WHAT THE TASK REQUIRES
How many lines in the records below contain the word "floor"? Answer with the number alone.

RECORDS PROVIDED
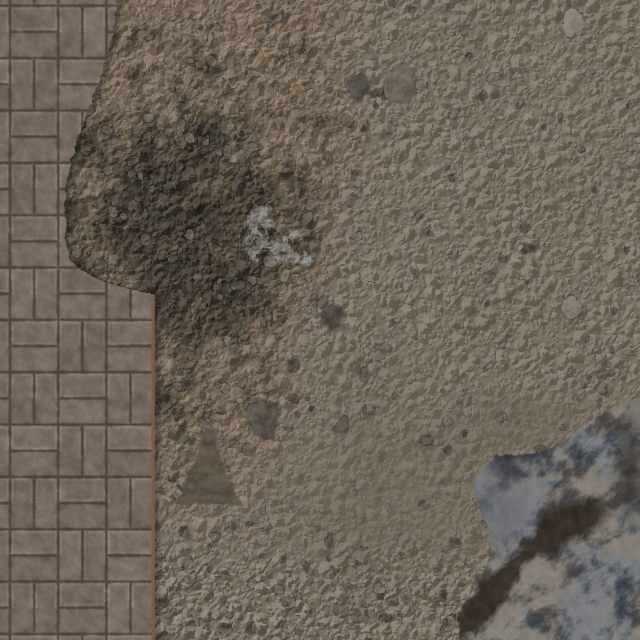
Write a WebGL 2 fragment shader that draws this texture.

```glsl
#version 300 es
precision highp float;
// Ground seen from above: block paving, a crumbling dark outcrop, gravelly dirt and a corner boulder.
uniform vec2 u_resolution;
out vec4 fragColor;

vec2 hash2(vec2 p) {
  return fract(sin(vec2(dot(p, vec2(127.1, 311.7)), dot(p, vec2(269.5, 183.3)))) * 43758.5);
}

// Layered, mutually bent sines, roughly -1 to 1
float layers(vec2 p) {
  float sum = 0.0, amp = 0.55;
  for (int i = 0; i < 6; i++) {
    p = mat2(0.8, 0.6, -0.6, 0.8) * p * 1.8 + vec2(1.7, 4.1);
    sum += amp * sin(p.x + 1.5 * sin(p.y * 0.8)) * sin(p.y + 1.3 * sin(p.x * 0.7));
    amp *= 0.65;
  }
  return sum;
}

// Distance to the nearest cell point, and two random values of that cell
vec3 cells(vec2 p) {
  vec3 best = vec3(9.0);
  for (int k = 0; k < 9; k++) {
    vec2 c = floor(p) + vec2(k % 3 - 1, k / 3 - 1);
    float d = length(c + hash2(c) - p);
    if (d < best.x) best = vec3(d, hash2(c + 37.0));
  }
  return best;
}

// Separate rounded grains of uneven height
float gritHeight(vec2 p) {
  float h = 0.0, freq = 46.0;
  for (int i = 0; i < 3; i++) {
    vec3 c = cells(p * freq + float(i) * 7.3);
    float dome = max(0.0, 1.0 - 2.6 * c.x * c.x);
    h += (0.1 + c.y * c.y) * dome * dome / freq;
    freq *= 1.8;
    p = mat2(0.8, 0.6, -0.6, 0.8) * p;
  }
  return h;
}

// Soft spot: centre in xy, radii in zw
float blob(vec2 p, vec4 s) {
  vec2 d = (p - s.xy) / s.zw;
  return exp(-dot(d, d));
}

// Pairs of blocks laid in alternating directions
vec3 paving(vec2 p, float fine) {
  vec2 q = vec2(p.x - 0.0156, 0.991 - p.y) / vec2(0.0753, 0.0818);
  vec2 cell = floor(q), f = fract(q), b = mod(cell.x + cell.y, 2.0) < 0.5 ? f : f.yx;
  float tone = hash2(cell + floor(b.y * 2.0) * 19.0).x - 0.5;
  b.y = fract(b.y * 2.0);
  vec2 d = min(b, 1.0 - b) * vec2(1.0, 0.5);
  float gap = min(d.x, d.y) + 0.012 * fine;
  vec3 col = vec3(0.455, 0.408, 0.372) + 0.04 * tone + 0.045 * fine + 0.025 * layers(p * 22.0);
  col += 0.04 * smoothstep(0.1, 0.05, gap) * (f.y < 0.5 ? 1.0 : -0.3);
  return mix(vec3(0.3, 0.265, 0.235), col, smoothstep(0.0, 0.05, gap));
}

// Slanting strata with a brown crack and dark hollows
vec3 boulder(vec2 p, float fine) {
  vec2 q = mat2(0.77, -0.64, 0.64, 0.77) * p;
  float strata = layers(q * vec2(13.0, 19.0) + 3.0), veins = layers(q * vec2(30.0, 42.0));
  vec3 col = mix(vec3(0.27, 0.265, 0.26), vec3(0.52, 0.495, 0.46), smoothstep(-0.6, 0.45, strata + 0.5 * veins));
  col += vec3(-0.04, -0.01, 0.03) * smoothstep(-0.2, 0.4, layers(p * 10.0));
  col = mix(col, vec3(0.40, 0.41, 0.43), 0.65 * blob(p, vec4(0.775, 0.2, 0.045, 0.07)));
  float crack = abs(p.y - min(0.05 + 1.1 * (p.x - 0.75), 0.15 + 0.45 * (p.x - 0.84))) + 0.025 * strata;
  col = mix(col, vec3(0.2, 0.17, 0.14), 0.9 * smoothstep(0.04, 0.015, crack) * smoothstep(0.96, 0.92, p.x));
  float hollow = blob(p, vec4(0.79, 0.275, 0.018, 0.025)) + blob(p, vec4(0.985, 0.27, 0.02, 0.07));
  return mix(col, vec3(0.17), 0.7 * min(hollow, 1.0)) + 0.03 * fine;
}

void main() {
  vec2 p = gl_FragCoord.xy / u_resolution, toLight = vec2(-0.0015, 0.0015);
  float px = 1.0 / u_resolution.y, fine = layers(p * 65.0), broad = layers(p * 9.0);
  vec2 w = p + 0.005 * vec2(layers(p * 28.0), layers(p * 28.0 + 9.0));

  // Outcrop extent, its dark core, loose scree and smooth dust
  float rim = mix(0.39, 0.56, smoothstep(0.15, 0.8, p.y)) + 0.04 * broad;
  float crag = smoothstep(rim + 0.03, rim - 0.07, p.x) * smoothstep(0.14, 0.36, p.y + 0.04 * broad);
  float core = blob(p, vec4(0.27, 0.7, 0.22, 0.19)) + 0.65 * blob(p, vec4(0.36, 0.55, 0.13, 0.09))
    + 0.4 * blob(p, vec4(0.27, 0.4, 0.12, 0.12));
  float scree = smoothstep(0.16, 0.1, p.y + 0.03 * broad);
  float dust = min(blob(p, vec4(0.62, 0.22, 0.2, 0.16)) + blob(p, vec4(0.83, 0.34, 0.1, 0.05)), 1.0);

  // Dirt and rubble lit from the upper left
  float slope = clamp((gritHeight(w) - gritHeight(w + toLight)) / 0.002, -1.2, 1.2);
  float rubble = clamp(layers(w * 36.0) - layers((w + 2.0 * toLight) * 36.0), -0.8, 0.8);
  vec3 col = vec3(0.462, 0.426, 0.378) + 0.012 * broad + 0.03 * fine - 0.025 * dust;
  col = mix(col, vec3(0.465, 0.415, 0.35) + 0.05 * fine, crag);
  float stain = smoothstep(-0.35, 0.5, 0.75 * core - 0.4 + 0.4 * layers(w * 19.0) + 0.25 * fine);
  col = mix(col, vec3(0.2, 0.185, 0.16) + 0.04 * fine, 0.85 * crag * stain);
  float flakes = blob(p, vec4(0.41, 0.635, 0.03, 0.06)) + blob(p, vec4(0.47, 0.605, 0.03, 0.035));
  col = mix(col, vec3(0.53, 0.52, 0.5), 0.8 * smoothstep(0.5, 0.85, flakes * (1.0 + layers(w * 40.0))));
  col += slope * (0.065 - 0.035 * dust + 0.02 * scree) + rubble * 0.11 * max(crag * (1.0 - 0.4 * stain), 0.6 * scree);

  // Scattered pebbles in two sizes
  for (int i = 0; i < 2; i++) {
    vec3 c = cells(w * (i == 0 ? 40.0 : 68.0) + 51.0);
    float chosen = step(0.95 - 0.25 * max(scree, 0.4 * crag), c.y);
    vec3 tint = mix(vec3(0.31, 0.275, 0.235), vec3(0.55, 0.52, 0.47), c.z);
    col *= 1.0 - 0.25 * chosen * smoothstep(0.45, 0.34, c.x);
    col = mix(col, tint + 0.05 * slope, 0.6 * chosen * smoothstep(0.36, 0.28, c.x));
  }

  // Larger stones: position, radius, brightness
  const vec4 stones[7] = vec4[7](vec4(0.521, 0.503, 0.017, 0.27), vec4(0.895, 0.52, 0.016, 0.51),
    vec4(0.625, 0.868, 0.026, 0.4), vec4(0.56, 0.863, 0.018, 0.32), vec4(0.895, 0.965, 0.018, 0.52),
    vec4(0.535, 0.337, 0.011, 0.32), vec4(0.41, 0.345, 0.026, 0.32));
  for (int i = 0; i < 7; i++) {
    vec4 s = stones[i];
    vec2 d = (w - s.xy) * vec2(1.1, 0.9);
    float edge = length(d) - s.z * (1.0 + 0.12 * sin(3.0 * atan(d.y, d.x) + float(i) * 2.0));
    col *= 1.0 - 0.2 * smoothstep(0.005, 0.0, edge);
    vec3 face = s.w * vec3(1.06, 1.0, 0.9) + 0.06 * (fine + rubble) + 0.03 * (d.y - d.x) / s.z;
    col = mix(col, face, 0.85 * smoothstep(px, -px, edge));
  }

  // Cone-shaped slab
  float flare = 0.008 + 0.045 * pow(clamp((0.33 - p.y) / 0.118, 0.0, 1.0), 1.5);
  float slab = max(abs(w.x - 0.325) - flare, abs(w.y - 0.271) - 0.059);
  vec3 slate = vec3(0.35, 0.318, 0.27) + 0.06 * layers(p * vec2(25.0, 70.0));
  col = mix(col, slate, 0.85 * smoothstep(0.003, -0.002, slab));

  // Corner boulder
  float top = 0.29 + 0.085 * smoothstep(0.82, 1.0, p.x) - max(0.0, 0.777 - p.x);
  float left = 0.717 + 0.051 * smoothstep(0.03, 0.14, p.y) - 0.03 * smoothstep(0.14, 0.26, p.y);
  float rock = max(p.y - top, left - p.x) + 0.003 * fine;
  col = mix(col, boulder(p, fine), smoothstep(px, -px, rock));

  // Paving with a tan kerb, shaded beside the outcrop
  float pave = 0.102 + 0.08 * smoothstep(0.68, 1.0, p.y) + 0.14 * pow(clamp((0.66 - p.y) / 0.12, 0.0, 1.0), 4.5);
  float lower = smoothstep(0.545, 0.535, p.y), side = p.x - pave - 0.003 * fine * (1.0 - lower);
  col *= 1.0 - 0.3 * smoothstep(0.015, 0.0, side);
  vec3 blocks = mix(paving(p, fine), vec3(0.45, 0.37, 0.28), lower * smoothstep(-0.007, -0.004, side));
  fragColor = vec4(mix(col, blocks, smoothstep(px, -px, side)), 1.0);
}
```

OUTPUT BELOW
3